DATA FOR THIS TASK -
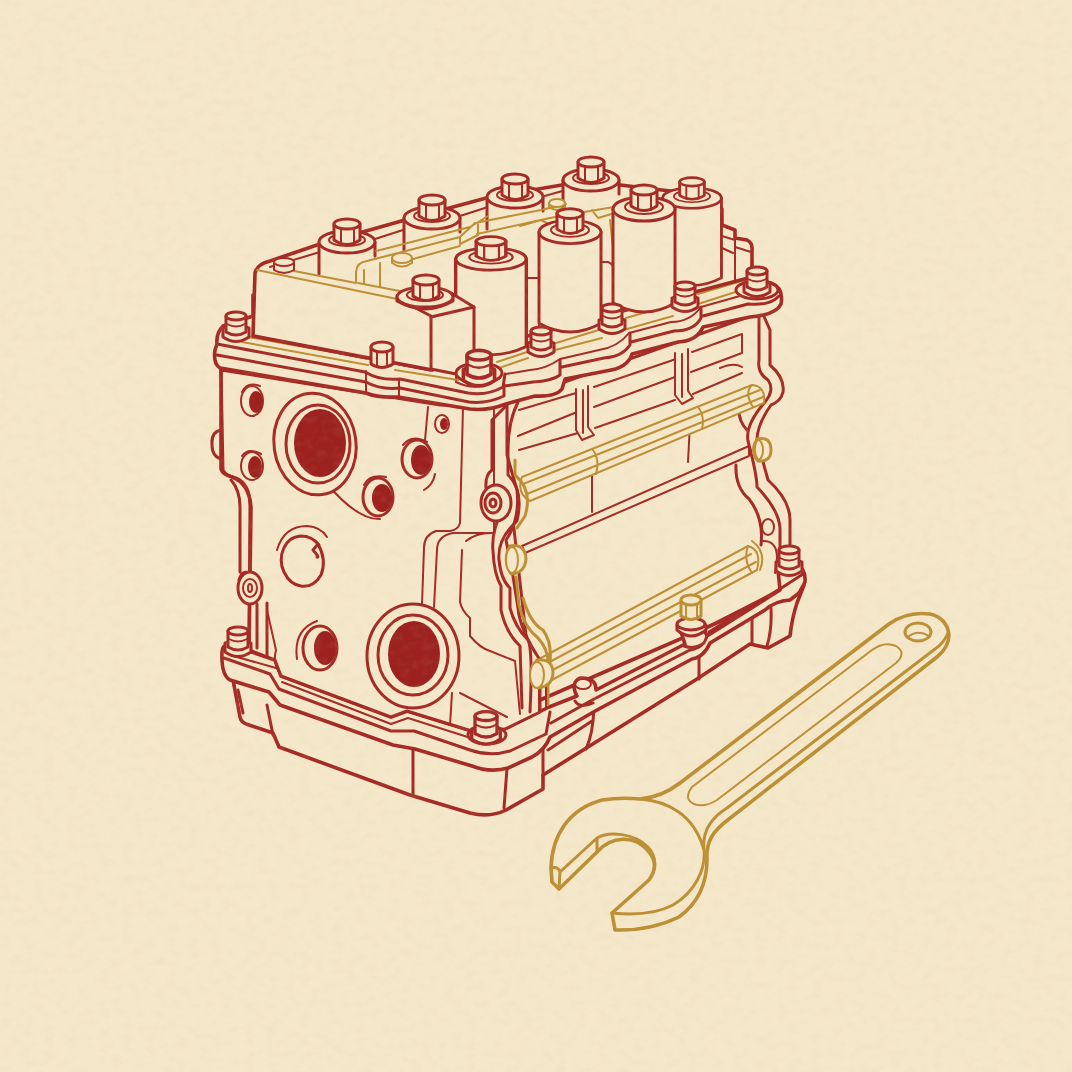
<!DOCTYPE html>
<html lang="en">
<head>
<meta charset="utf-8">
<title>Engine block and wrench</title>
<style>
:root { --paper: #f5e8ca; --red: #a52a25; --fill-red: #9c211f; --gold: #bd8f35; }
html, body { margin: 0; overflow: hidden; background: var(--paper); }
.artwork { display: block; width: 1072px; height: 1072px; }
.red, .gold { fill: none; stroke-width: 3; stroke-linecap: round; stroke-linejoin: round; }
.red { stroke: var(--red); }
.gold { stroke: var(--gold); }
.solid { fill: var(--paper); }
.fine { stroke-width: 2; }
.bold { stroke-width: 3.6; }
.bore { fill: var(--fill-red); stroke: none; }
</style>
</head>
<body>
<svg class="artwork" viewBox="0 0 1072 1072" role="img" aria-label="Line drawing of an engine block with an open-end wrench">
<defs>
  <filter id="paper-grain" x="0" y="0" width="100%" height="100%">
    <feTurbulence type="fractalNoise" baseFrequency="0.09 0.12" numOctaves="4" seed="8"/>
    <feColorMatrix values="0 0 0 0 .62  0 0 0 0 .48  0 0 0 0 .25  .7 0 0 0 -.3"/>
  </filter>
  <g id="cap-bolt">
    <path d="M-13 -16V0Q0 9 13 0V-16Z"/>
    <ellipse cy="-16" rx="13" ry="5"/>
    <path class="fine" d="M-6 -11V4M7 -11V4"/>
  </g>
  <g id="flange-bolt">
    <path d="M-13 3V12Q0 21 13 12V3Q0 -4 -13 3Z"/>
    <path d="M-10 -9V7Q0 13 10 7V-9Z"/>
    <ellipse cy="-9" rx="10" ry="4"/>
    <path class="fine" d="M-9 -1Q0 4 9 -1"/>
  </g>
  <g id="rear-tower">
    <path d="M-28 2V34L28 20V2Z" stroke="none"/>
    <path d="M-28 2V34M28 2V16"/>
    <ellipse cy="2" rx="28" ry="11"/>
    <ellipse class="fine" cy="0" rx="18" ry="6"/>
    <use href="#cap-bolt"/>
  </g>
  <g id="front-tower">
    <path d="M-31 0V94Q0 112 31 94V0Z"/>
    <ellipse rx="31" ry="12"/>
    <ellipse class="fine" cy="-2" rx="19" ry="7"/>
    <use href="#cap-bolt" y="-3"/>
  </g>
</defs>

<rect width="1072" height="1072" fill="var(--paper)"/>

<g id="side-wall">
  <path class="red solid" d="M500 405L762 312L770 330V365Q785 378 783 392Q781 401 771 405Q757 425 757 440L768 480Q790 500 790 520V555L780 590L535 715Z"/>
  <path class="red" d="M759 316V360Q757 373 768 380Q775 390 765 402Q745 425 748 441Q757 475 757 487Q779 510 780 528V575M739 402Q737 420 747 430M736 465Q735 487 749 499Q764 518 761 545"/>
  <path class="red fine" d="M518 436L577 412M594 407L675 377M691 372L742 353V334L692 352M676 359L594 387M576 393L519 410M519 450L578 433M595 428L675 400M693 394L742 373M592 458V512M690 424L688 462M720 368Q734 362 742 367"/>
  <path class="red fine solid" d="M576 389V430L582 440L594 435L588 427V386M675 353V395L682 404L693 398L688 391V349"/>
  <path class="red fine" d="M583 390V433M682 354V397"/>
</g>

<g id="side-rods">
  <path class="gold solid fine" d="M522 477L752 385Q766 386 764 403L530 501Q516 493 522 477Z"/>
  <path class="gold fine" d="M523 484L760 390M527 494L763 397M593 450Q600 460 596 474M698 407Q705 416 702 429M752 385Q744 393 753 407"/>
  <path class="red fine solid" d="M522 546L749 446V456L525 553Z"/>
  <path class="gold solid" d="M757 439Q771 436 771 450Q771 462 758 461Q751 450 757 439Z"/>
  <ellipse class="gold fine" cx="758" cy="450" rx="5" ry="10"/>
  <path class="gold solid fine" d="M541 658L748 546Q762 550 757 570L550 681Q537 674 541 658Z"/>
  <path class="gold fine" d="M544 665L751 554M549 672L756 562M748 546Q743 560 752 573M752 541Q767 552 760 570"/>
  <ellipse class="red fine" cx="768" cy="527" rx="6" ry="8"/>
  <path class="red fine" d="M762 541Q777 540 777 558L775 573"/>
</g>

<g id="oil-pan">
  <path class="red solid bold" d="M233 680L240 717Q241 723 249 725L273 733L279 747L410 795L470 813Q490 818 506 810L543 789V775L697 679L750 644L768 648L790 636Q792 618 797 603L804 585L540 700Z"/>
  <path class="red" d="M273 735L267 705M413 795V749M504 808L507 768M543 776V750M586 749Q593 734 594 708M699 679V648M752 643V617M767 646Q772 630 771 608M238 690L243 713"/>
  <path class="red solid bold" d="M222 652Q222 645 230 644L249 651L275 660L281 676L391 717L407 711L475 732L505 729L549 707L577 696Q570 683 580 678Q596 677 596 690L685 644L680 629Q690 617 704 629L707 636L780 590L778 570L797 565Q806 569 805 582L799 593L790 600Q775 601 765 610L710 643Q704 657 692 659L597 710L550 737Q545 750 532 757L508 768Q490 773 472 766L415 749L393 745L280 705L269 692L230 680Q221 675 222 652Z"/>
  <path class="red" d="M224 658L270 674L279 689L391 731L414 731L470 750Q490 757 510 751L546 734L550 712M551 723L594 699M596 698L690 650Q704 648 707 636M709 632L783 587L803 574M548 750L592 721M575 701Q580 709 593 703M684 646Q695 650 704 643"/>
  <ellipse class="red fine" cx="583" cy="684" rx="8" ry="5"/>
  <path class="red fine" d="M230 655L276 668M282 682L391 724L408 718L474 739"/>
</g>

<g id="front-face">
  <path class="red solid" d="M221 370L223 470Q225 475 236 478Q250 484 250 505L249 650L275 660L281 676L391 717L407 711L475 732L505 729L540 712V660Q520 630 518 608L512 570L506 540Q520 520 517 490L507 455V405L440 405Z"/>
  <path class="red bold" d="M221 370V469Q223 475 232 477Q249 483 251 507L249 650"/>
  <path class="red" d="M222 430Q211 431 212 445Q212 457 222 459M231 480Q240 490 240 507V572M257 604V648M267 603V656M249 573Q242 570 239 580"/>
  <path class="red fine" d="M463 408L460 523Q458 530 450 531L436 531Q424 535 424 548L422 604M494 410V533H453Q437 536 437 550L434 607M462 550L460 602Q462 611 470 618L470 636Q480 648 490 651L515 661L520 714M494 533Q477 532 466 541M452 693L450 725M428 407L425 440M460 693L507 717M267 610L276 650Q272 665 282 676M328 485Q358 520 380 519"/>
  <path class="red" d="M506 406L492 420V470Q485 475 486 488M518 402Q508 422 508 450V475Q524 490 517 521Q497 539 499 560Q501 580 510 588V608Q515 627 528 640Q533 650 530 712M503 509Q491 531 493 551Q494 574 501 586V610Q506 633 520 646L522 708"/>
  <path class="gold" d="M515 460V475Q533 490 525 516L517 528M516 577L519 605Q524 627 538 638Q549 650 548 665V704M523 598Q530 623 543 630Q552 642 550 662"/>
  <path class="red fine" d="M539 690V712M546 686V708"/>
  <g class="red solid">
    <ellipse cx="496" cy="503" rx="15" ry="18"/><ellipse cx="493" cy="503" rx="8" ry="10"/><ellipse cx="493" cy="503" rx="3" ry="4"/>
    <ellipse cx="250" cy="588" rx="12" ry="16"/><ellipse class="fine" cx="250" cy="588" rx="7" ry="9"/><ellipse class="fine" cx="250" cy="588" rx="2" ry="4"/>
  </g>
  <g class="gold solid">
    <path d="M510 546Q525 543 526 559Q525 573 511 574Q502 560 510 546Z"/><ellipse class="fine" cx="512" cy="560" rx="6" ry="13"/>
    <path d="M537 660Q552 658 553 672Q553 686 538 688Q526 674 537 660Z"/><ellipse class="fine" cx="537" cy="675" rx="7" ry="13"/>
  </g>
</g>

<g id="ports">
  <g class="red">
    <ellipse class="solid" cx="315" cy="444" rx="41" ry="51" transform="rotate(-8 315 444)"/>
    <ellipse cx="318" cy="444" rx="32" ry="39"/>
    <ellipse class="solid" cx="413" cy="656" rx="46" ry="52"/>
    <ellipse cx="413" cy="655" rx="35" ry="40"/>
    <ellipse class="fine" cx="252" cy="401" rx="11" ry="15"/>
    <ellipse class="fine" cx="252" cy="466" rx="11" ry="14"/>
    <ellipse class="fine" cx="442" cy="424" rx="7" ry="9"/>
    <ellipse cx="417" cy="459" rx="15" ry="19"/>
    <ellipse cx="378" cy="497" rx="15" ry="19"/>
    <ellipse cx="320" cy="648" rx="17" ry="22"/>
    <path d="M319 545Q312 536 301 536C284 537 277 557 284 572C292 589 311 592 321 575Q327 560 318 544L313 550Q320 558 317 557"/>
    <path class="fine" d="M277 550Q284 526 307 526Q321 527 327 537M297 659Q293 630 317 621M242 392Q247 381 260 386M242 456Q248 447 261 454M403 445Q412 434 427 442M435 474Q433 485 424 490M364 485Q369 474 386 477"/>
  </g>
  <g class="bore">
    <ellipse cx="320" cy="443" rx="26" ry="34"/>
    <ellipse cx="414" cy="654" rx="26" ry="33"/>
    <ellipse cx="256" cy="402" rx="7" ry="11"/>
    <ellipse cx="255" cy="467" rx="7" ry="11"/>
    <ellipse cx="444" cy="424" rx="4" ry="6"/>
    <ellipse cx="421" cy="460" rx="10" ry="15"/>
    <ellipse cx="382" cy="498" rx="10" ry="14"/>
    <ellipse cx="325" cy="648" rx="11" ry="17"/>
  </g>
</g>

<g id="head-flange">
  <path class="red solid bold" d="M253 295V316L223 326Q216 333 217 344L215 350Q213 364 220 368L366 393Q378 398 398 397L470 409Q488 411 506 404L535 396Q556 397 562 389L565 379L606 371Q628 368 632 354L678 342Q697 341 703 327L750 317Q776 315 781 304Q784 288 771 283L750 278Z"/>
  <path class="red" d="M217 344L365 372Q380 381 400 379L468 393Q487 396 503 387L505 374M217 355L366 382Q380 390 400 388L469 402Q487 404 504 396V386L533 382Q552 381 560 375V360M562 367L604 358Q622 357 630 345V333M631 342L674 331Q694 331 701 318V307M703 316L748 304Q770 306 779 296"/>
  <path class="red fine" d="M506 374L530 370Q546 369 560 359L599 350Q618 347 629 333L671 322Q690 322 701 307L747 294Q765 297 775 289M366 371V393M399 379V397M456 374V382Q478 393 500 378"/>
  <path class="gold fine" d="M242 342L368 365M395 370L458 380M496 369L528 358M555 350L602 338M627 329L673 316M698 304L745 289M248 337L425 369M497 362L530 351M556 343L602 329M626 318L674 304M698 294L745 280"/>
</g>

<g id="valve-cover">
  <path class="red solid bold" d="M253 336L255 273Q257 264 270 261L320 244L405 220L490 197L568 184L612 184L712 196L722 209V225L735 230V238L747 240Q753 243 752 251V277L474 350L432 370Z"/>
  <path class="red fine" d="M270 267L320 252M375 239L403 230M460 216L488 207M541 197L566 190M722 236L735 240V280M735 247L751 252M722 248L733 253M678 238H684Q688 240 688 245V280"/>
  <g class="red solid">
    <use href="#rear-tower" x="591" y="178"/>
    <use href="#rear-tower" x="515" y="195"/>
    <use href="#rear-tower" x="432" y="216"/>
    <use href="#rear-tower" x="347" y="240"/>
  </g>
  <g class="gold fine">
    <path d="M257 270L397 299M294 271L356 283V272Q357 262 367 261L460 237L475 223L541 210L566 204M376 251L392 247L470 227L488 216M413 259L460 246M477 234L536 221L560 216L620 206L640 203M358 283L410 293M364 270V283M380 263V287M460 237V244L478 235V223M592 210L598 218L618 212M610 220L613 248V280M520 226L541 220L552 226"/>
    <ellipse class="solid" cx="402" cy="258" rx="10" ry="5"/><path d="M392 258V263Q402 270 412 263V258"/>
    <ellipse class="solid" cx="557" cy="203" rx="8" ry="4"/><path d="M549 203V207Q557 213 565 207V203"/>
  </g>
  <path class="red solid fine" d="M274 263V270Q284 276 294 270V263"/><ellipse class="red solid fine" cx="284" cy="262" rx="10" ry="4"/>
  <path class="red" d="M253 336L366 358M399 364L430 370"/>
  <path class="red fine" d="M528 278H543Q549 280 549 288V330M539 280V329M602 262H608Q614 264 614 271V310"/>
</g>

<g id="front-towers" class="red solid">
  <use href="#front-tower" transform="translate(692 198) scale(.95 .85)"/>
  <use href="#front-tower" x="644" y="209"/>
  <use href="#front-tower" transform="translate(570 232) scale(1 .97)"/>
  <use href="#front-tower" transform="translate(491 259) scale(1.14 .93)"/>
  <path d="M398 299L431 316V369L456 374L474 362V307L451 293Z"/>
  <path d="M431 317L474 307"/>
  <path d="M397 297V301Q425 317 453 301V297"/>
  <ellipse cx="425" cy="297" rx="28" ry="10"/>
  <ellipse class="fine" cx="425" cy="295" rx="18" ry="6"/>
  <use href="#cap-bolt" x="426" y="296"/>
</g>

<g id="flange-bolts" class="red solid">
  <use href="#flange-bolt" x="236" y="325"/>
  <path d="M371 347V364Q382 371 393 364V347Z"/><ellipse cx="382" cy="347" rx="11" ry="5"/><path class="fine" d="M377 351V366M387 351V366"/>
  <ellipse cx="479" cy="373" rx="23" ry="10"/>
  <use href="#flange-bolt" transform="translate(479 366) scale(1.2)"/>
  <use href="#flange-bolt" x="541" y="340"/>
  <use href="#flange-bolt" x="612" y="317"/>
  <use href="#flange-bolt" x="685" y="295"/>
  <ellipse cx="757" cy="290" rx="21" ry="9"/>
  <use href="#flange-bolt" x="757" y="280"/>
</g>

<g id="pan-bolts">
  <g class="red solid">
    <use href="#flange-bolt" x="238" y="640"/>
    <ellipse cx="487" cy="735" rx="19" ry="9"/>
    <use href="#flange-bolt" transform="translate(486 726) scale(1.1)"/>
    <use href="#flange-bolt" x="789" y="559"/>
    <path d="M677 625V630Q691 642 706 630V625"/>
    <ellipse cx="691" cy="624" rx="14" ry="6"/>
  </g>
  <g class="gold solid"><path d="M681 600V616Q691 623 701 616V600Z"/><ellipse cx="691" cy="600" rx="10" ry="5"/><path class="fine" d="M686 605V618M697 605V618"/></g>
</g>

<g id="wrench">
  <path class="gold solid bold" d="M551 868C552 835 569 809 602 800Q621 797 640 799Q662 797 680 783L889 624Q907 611 930 614Q947 618 949 635Q949 647 937 657L729 819C713 831 706 841 707 859C707 884 697 904 679 917Q650 931 615 930L612 913L649 880Q660 865 649 852C635 834 611 836 597 852L559 889L552 882Z"/>
  <path class="gold" d="M551 868Q558 866 560 872L597 838C609 831 634 833 648 847Q658 858 653 873M560 872L559 889M612 913Q650 917 673 905C695 892 706 869 704 850C702 832 711 818 727 808L935 649Q944 643 948 633M640 799C667 801 694 814 704 850M597 838V852"/>
  <path class="gold fine" d="M692 787L872 650Q884 641 896 646Q907 653 896 663L717 800Q704 808 694 804Q683 799 692 787Z"/>
  <ellipse class="gold" cx="918" cy="632" rx="13" ry="9"/>
  <path class="gold fine" d="M908 637Q917 629 929 636"/>
</g>

<rect width="1072" height="1072" filter="url(#paper-grain)" opacity=".35"/>
</svg>
</body>
</html>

BRIEF - Please quote exactly the run of lines that starts the entries and ends at the line containing "block; width: 1072px;", leaving out every picture.

OUTPUT -
<!DOCTYPE html>
<html lang="en">
<head>
<meta charset="utf-8">
<title>Engine block and wrench</title>
<style>
:root { --paper: #f5e8ca; --red: #a52a25; --fill-red: #9c211f; --gold: #bd8f35; }
html, body { margin: 0; overflow: hidden; background: var(--paper); }
.artwork { display: block; width: 1072px; height: 1072px; }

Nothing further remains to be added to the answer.